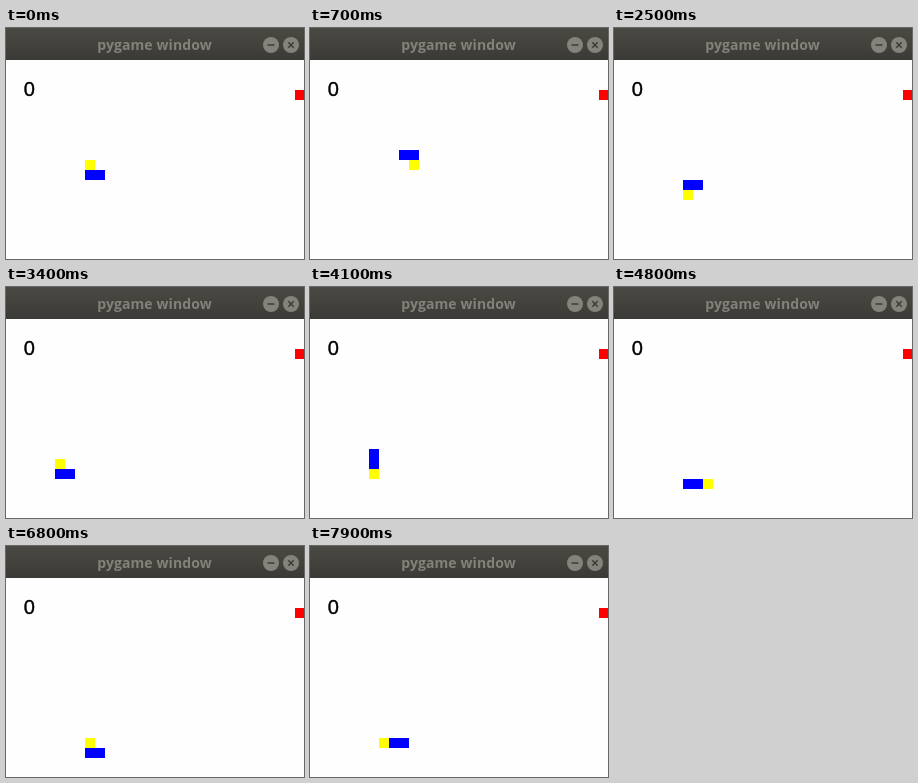
These frames come from a looping animation (298x231 px, 8000 ms). An HTML page:

```html
<!DOCTYPE html>
<html lang="en">
<head>
<meta charset="utf-8">
<title>pygame window</title>
<style>
  html, body { margin: 0; width: 100%; height: 100%; overflow: hidden; background: #fefefe; }
  svg { display: block; width: 298px; height: 231px; }
  .title { font: bold 14px "Open Sans", "Noto Sans", sans-serif; letter-spacing: .1px; fill: #83817a; }
  .score { font: 20px "Liberation Sans", Arial, sans-serif; stroke: #000; stroke-width: .4px; }
  .button circle { fill: #85827b; }
  .button path { fill: none; stroke: #3c3b37; stroke-width: 1.5; }
  .cells { shape-rendering: crispEdges; }
</style>
</head>
<body>
<svg viewBox="0 0 298 231">
  <defs>
    <linearGradient id="bar" x2="0" y2="1">
      <stop offset="0" stop-color="#4a4943"/>
      <stop offset="1" stop-color="#3b3a36"/>
    </linearGradient>
  </defs>
  <rect width="298" height="231" fill="#fefefe"/>
  <rect width="298" height="32" fill="url(#bar)"/>
  <text class="title" x="148.5" y="22" text-anchor="middle">pygame window</text>
  <g class="button" transform="translate(265 17)">
    <circle r="8"/>
    <path d="M-3.5 0h7"/>
  </g>
  <g class="button" transform="translate(285 17)">
    <circle r="8"/>
    <path d="M-2.7-2.7l5.4 5.4m0-5.4l-5.4 5.4"/>
  </g>
  <text class="score" x="17.8" y="68">0</text>
  <g class="cells">
    <rect x="289" y="62" width="10" height="10" fill="#f00"/>
    <g id="snake">
      <rect width="10" height="10" fill="#ff0"/>
      <rect width="10" height="10" fill="#00f"/>
      <rect width="10" height="10" fill="#00f"/>
    </g>
  </g>
</svg>
<script>
  const LOOP = 8000;
  const CELL = 10;
  const START = [[79, 132], [79, 142], [89, 142]];
  const TURNS = { U: [0, -1], D: [0, 1], L: [-1, 0], R: [1, 0] };

  // Time in ms, then the moves made at that moment.
  const steps = `
    100U 300R 500R 600D 800R 1200UL 1400L 1600L 1800D 1900D 2100D
    2300L 2500D 2700L 2800D 3200DL 3400U 3700UR 3900D 4100D
    4300D 4500R 4700R 4800R 5000D 5200R 5400D 5700DL 5900L
    6100U 6300R 6400U 6600L 6800U 7200UR 7500D 7700L 7900L`
    .trim().split(/\s+/)
    .map(s => ({ time: parseInt(s, 10), moves: s.replace(/\d/g, "") }));

  const parts = document.querySelectorAll("#snake rect");

  function snakeAt(time) {
    let body = START;
    for (const step of steps) {
      if (step.time > time) break;
      for (const move of step.moves) {
        const [x, y] = body[0];
        const [dx, dy] = TURNS[move];
        body = [[x + dx * CELL, y + dy * CELL], ...body.slice(0, -1)];
      }
    }
    return body;
  }

  function draw() {
    snakeAt(performance.now() % LOOP).forEach(([x, y], i) => {
      parts[i].setAttribute("x", x);
      parts[i].setAttribute("y", y);
    });
    requestAnimationFrame(draw);
  }
  draw();
</script>
</body>
</html>
```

### WHAT TO WORK ON
Your task is to gather all lines from the entries above that hold the word "height".

### RESULT OF THIS TASK
  html, body { margin: 0; width: 100%; height: 100%; overflow: hidden; background: #fefefe; }
  svg { display: block; width: 298px; height: 231px; }
  <rect width="298" height="231" fill="#fefefe"/>
  <rect width="298" height="32" fill="url(#bar)"/>
    <rect x="289" y="62" width="10" height="10" fill="#f00"/>
      <rect width="10" height="10" fill="#ff0"/>
      <rect width="10" height="10" fill="#00f"/>
      <rect width="10" height="10" fill="#00f"/>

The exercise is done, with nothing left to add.